SUPPLIED ENTRIES:
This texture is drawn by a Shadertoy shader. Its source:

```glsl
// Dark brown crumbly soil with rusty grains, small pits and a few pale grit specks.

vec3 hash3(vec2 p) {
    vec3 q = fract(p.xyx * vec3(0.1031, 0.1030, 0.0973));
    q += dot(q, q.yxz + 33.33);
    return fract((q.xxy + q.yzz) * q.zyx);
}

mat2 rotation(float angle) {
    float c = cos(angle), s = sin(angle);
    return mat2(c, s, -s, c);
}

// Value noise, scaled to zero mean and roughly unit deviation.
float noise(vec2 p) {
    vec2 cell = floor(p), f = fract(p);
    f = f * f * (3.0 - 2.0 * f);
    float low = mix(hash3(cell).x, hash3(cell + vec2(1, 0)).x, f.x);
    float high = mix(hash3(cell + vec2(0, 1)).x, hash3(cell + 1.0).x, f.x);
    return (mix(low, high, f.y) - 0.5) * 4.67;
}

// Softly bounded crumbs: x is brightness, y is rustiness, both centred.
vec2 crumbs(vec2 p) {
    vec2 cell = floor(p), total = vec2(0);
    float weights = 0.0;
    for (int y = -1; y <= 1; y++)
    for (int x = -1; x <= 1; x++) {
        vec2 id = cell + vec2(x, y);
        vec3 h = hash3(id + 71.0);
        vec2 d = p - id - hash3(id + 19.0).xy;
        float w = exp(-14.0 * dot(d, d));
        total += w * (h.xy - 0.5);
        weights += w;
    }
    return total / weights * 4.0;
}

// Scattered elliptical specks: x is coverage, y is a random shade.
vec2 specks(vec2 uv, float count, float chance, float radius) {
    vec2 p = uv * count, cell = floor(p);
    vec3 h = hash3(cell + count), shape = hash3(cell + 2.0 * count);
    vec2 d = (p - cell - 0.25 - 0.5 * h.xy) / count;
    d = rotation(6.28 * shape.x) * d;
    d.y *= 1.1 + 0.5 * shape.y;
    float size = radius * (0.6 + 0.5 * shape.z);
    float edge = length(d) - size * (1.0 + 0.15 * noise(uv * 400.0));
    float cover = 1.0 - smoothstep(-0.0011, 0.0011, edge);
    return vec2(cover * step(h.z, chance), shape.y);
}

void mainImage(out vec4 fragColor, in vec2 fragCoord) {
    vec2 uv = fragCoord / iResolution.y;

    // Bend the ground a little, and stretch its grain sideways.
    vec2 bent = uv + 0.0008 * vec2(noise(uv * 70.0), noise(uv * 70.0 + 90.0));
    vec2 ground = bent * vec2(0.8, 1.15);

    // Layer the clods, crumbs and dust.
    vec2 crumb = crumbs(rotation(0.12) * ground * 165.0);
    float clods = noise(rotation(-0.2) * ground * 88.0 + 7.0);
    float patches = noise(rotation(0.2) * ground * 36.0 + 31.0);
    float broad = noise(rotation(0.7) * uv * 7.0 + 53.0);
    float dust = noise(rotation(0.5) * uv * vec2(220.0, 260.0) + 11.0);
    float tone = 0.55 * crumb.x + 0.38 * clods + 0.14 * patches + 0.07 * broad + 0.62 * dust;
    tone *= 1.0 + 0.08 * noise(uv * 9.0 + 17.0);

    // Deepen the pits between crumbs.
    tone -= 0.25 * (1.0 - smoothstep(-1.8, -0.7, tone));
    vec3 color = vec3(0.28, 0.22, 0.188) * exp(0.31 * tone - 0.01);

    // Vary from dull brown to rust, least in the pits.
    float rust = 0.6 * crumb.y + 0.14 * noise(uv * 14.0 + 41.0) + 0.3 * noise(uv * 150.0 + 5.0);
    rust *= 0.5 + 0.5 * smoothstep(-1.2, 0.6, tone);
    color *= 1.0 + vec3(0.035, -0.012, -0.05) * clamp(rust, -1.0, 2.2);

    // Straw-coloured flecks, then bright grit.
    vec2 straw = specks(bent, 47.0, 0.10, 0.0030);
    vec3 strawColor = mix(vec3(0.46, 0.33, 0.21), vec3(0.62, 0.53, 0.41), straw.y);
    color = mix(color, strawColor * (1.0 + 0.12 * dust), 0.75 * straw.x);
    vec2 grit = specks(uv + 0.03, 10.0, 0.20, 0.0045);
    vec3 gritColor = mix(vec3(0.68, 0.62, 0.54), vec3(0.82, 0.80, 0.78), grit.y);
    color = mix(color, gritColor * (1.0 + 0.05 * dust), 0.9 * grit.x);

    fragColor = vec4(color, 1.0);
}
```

WHAT IS NEEDED: The records above are to be printed out again exactly, without omission.

RESULT FOR THIS TASK:
This texture is drawn by a Shadertoy shader. Its source:

```glsl
// Dark brown crumbly soil with rusty grains, small pits and a few pale grit specks.

vec3 hash3(vec2 p) {
    vec3 q = fract(p.xyx * vec3(0.1031, 0.1030, 0.0973));
    q += dot(q, q.yxz + 33.33);
    return fract((q.xxy + q.yzz) * q.zyx);
}

mat2 rotation(float angle) {
    float c = cos(angle), s = sin(angle);
    return mat2(c, s, -s, c);
}

// Value noise, scaled to zero mean and roughly unit deviation.
float noise(vec2 p) {
    vec2 cell = floor(p), f = fract(p);
    f = f * f * (3.0 - 2.0 * f);
    float low = mix(hash3(cell).x, hash3(cell + vec2(1, 0)).x, f.x);
    float high = mix(hash3(cell + vec2(0, 1)).x, hash3(cell + 1.0).x, f.x);
    return (mix(low, high, f.y) - 0.5) * 4.67;
}

// Softly bounded crumbs: x is brightness, y is rustiness, both centred.
vec2 crumbs(vec2 p) {
    vec2 cell = floor(p), total = vec2(0);
    float weights = 0.0;
    for (int y = -1; y <= 1; y++)
    for (int x = -1; x <= 1; x++) {
        vec2 id = cell + vec2(x, y);
        vec3 h = hash3(id + 71.0);
        vec2 d = p - id - hash3(id + 19.0).xy;
        float w = exp(-14.0 * dot(d, d));
        total += w * (h.xy - 0.5);
        weights += w;
    }
    return total / weights * 4.0;
}

// Scattered elliptical specks: x is coverage, y is a random shade.
vec2 specks(vec2 uv, float count, float chance, float radius) {
    vec2 p = uv * count, cell = floor(p);
    vec3 h = hash3(cell + count), shape = hash3(cell + 2.0 * count);
    vec2 d = (p - cell - 0.25 - 0.5 * h.xy) / count;
    d = rotation(6.28 * shape.x) * d;
    d.y *= 1.1 + 0.5 * shape.y;
    float size = radius * (0.6 + 0.5 * shape.z);
    float edge = length(d) - size * (1.0 + 0.15 * noise(uv * 400.0));
    float cover = 1.0 - smoothstep(-0.0011, 0.0011, edge);
    return vec2(cover * step(h.z, chance), shape.y);
}

void mainImage(out vec4 fragColor, in vec2 fragCoord) {
    vec2 uv = fragCoord / iResolution.y;

    // Bend the ground a little, and stretch its grain sideways.
    vec2 bent = uv + 0.0008 * vec2(noise(uv * 70.0), noise(uv * 70.0 + 90.0));
    vec2 ground = bent * vec2(0.8, 1.15);

    // Layer the clods, crumbs and dust.
    vec2 crumb = crumbs(rotation(0.12) * ground * 165.0);
    float clods = noise(rotation(-0.2) * ground * 88.0 + 7.0);
    float patches = noise(rotation(0.2) * ground * 36.0 + 31.0);
    float broad = noise(rotation(0.7) * uv * 7.0 + 53.0);
    float dust = noise(rotation(0.5) * uv * vec2(220.0, 260.0) + 11.0);
    float tone = 0.55 * crumb.x + 0.38 * clods + 0.14 * patches + 0.07 * broad + 0.62 * dust;
    tone *= 1.0 + 0.08 * noise(uv * 9.0 + 17.0);

    // Deepen the pits between crumbs.
    tone -= 0.25 * (1.0 - smoothstep(-1.8, -0.7, tone));
    vec3 color = vec3(0.28, 0.22, 0.188) * exp(0.31 * tone - 0.01);

    // Vary from dull brown to rust, least in the pits.
    float rust = 0.6 * crumb.y + 0.14 * noise(uv * 14.0 + 41.0) + 0.3 * noise(uv * 150.0 + 5.0);
    rust *= 0.5 + 0.5 * smoothstep(-1.2, 0.6, tone);
    color *= 1.0 + vec3(0.035, -0.012, -0.05) * clamp(rust, -1.0, 2.2);

    // Straw-coloured flecks, then bright grit.
    vec2 straw = specks(bent, 47.0, 0.10, 0.0030);
    vec3 strawColor = mix(vec3(0.46, 0.33, 0.21), vec3(0.62, 0.53, 0.41), straw.y);
    color = mix(color, strawColor * (1.0 + 0.12 * dust), 0.75 * straw.x);
    vec2 grit = specks(uv + 0.03, 10.0, 0.20, 0.0045);
    vec3 gritColor = mix(vec3(0.68, 0.62, 0.54), vec3(0.82, 0.80, 0.78), grit.y);
    color = mix(color, gritColor * (1.0 + 0.05 * dust), 0.9 * grit.x);

    fragColor = vec4(color, 1.0);
}
```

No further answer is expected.